> **EXERCISE DETAILS**
Read the data below line by line and state how many lines hold "upper". Nothing else belongs in the answer.

[Saved data entries]
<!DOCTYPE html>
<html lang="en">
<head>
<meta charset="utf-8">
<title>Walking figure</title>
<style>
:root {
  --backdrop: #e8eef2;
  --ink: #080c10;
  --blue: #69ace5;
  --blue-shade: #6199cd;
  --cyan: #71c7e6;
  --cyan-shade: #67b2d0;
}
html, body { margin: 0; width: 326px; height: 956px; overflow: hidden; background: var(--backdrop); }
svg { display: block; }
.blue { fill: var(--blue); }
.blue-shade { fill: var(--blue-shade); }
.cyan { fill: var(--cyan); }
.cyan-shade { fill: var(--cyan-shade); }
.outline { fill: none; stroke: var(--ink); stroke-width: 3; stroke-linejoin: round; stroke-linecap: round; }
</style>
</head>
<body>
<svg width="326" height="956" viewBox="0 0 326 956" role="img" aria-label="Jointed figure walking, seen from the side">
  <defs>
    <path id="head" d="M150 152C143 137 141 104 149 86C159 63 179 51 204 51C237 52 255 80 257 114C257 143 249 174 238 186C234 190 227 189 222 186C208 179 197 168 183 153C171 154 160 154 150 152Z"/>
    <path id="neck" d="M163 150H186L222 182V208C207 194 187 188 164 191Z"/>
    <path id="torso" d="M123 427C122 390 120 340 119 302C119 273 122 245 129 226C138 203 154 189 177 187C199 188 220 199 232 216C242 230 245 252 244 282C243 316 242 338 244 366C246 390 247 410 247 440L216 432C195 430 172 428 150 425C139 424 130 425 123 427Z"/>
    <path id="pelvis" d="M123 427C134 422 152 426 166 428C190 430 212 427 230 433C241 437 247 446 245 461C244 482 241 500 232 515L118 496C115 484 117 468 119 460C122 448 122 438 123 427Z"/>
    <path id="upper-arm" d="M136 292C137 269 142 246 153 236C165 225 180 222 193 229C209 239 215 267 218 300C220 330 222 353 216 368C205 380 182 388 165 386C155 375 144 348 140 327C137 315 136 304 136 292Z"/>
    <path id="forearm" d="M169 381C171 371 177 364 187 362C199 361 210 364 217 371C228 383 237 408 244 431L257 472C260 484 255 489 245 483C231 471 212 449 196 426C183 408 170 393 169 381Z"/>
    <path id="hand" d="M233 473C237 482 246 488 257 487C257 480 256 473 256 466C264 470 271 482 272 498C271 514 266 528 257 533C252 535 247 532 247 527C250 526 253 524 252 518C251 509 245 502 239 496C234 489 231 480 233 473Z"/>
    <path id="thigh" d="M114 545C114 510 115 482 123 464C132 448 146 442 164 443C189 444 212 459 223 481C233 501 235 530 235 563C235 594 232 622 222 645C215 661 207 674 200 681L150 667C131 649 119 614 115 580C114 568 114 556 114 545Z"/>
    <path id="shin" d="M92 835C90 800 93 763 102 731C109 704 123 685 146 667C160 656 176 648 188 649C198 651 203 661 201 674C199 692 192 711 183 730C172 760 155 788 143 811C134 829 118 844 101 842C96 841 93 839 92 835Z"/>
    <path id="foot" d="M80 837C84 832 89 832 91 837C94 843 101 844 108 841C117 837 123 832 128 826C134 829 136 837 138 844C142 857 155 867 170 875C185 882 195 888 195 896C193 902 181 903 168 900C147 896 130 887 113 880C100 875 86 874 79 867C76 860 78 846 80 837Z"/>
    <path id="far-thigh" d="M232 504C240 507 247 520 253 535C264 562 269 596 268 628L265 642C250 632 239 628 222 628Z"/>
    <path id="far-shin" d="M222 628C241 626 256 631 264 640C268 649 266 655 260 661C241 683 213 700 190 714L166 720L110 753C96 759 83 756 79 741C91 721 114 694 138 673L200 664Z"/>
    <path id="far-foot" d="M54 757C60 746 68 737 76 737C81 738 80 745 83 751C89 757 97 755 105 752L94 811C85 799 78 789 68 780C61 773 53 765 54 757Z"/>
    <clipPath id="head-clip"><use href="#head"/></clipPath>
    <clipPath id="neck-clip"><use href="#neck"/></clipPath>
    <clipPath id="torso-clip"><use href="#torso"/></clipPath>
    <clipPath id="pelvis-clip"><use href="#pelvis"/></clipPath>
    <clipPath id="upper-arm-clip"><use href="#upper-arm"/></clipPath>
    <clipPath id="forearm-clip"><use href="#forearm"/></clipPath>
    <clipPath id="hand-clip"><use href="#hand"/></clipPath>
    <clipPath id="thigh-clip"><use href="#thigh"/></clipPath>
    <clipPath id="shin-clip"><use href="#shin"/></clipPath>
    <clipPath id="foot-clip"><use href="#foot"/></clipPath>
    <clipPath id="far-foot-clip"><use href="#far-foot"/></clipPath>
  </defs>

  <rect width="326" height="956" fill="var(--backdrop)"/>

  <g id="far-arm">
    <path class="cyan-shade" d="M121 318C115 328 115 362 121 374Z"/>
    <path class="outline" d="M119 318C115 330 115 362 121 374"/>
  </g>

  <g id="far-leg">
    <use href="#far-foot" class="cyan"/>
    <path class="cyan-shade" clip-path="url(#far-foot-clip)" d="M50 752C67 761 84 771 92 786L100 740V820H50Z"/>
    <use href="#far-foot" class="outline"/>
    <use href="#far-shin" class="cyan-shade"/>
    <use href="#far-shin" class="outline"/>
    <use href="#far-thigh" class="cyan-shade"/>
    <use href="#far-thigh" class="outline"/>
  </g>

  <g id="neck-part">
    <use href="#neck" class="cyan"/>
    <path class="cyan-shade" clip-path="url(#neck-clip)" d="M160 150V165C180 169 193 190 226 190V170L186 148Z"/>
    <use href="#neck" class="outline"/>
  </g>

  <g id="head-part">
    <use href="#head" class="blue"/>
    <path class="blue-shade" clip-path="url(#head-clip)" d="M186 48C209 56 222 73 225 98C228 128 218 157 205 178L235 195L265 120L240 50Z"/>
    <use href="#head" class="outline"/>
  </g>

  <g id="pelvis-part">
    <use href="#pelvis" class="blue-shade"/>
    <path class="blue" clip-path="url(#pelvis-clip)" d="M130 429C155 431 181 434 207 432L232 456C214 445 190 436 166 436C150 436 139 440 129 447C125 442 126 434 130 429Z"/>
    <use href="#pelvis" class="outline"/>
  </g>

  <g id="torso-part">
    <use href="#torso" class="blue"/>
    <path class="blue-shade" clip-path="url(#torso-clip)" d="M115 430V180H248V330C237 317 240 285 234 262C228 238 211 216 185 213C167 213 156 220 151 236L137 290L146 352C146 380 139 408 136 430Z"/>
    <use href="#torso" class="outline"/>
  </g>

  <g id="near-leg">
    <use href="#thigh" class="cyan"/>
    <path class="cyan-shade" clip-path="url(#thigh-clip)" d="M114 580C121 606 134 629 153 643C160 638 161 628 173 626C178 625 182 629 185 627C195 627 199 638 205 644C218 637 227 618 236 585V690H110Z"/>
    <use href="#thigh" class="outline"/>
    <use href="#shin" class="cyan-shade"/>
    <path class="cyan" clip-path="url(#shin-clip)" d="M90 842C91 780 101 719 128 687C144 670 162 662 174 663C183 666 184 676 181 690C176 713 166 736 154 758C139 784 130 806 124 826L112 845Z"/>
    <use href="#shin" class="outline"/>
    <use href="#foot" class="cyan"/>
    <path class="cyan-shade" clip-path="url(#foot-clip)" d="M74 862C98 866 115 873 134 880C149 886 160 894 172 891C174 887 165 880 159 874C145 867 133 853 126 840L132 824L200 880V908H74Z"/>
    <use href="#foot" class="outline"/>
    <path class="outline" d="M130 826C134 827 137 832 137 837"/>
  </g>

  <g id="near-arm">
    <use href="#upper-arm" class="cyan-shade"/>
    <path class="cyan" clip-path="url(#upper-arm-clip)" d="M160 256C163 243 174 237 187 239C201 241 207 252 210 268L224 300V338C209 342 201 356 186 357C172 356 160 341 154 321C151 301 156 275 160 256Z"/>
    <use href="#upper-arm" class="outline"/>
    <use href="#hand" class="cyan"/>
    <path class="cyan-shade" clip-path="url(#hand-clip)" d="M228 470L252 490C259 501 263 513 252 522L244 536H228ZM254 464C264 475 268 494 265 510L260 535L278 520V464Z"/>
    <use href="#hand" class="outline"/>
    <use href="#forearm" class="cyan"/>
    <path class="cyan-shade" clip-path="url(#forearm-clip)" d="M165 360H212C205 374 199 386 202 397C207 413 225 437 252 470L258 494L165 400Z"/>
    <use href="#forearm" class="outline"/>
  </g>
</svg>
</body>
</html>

> **REPLY TO THE TASK**
5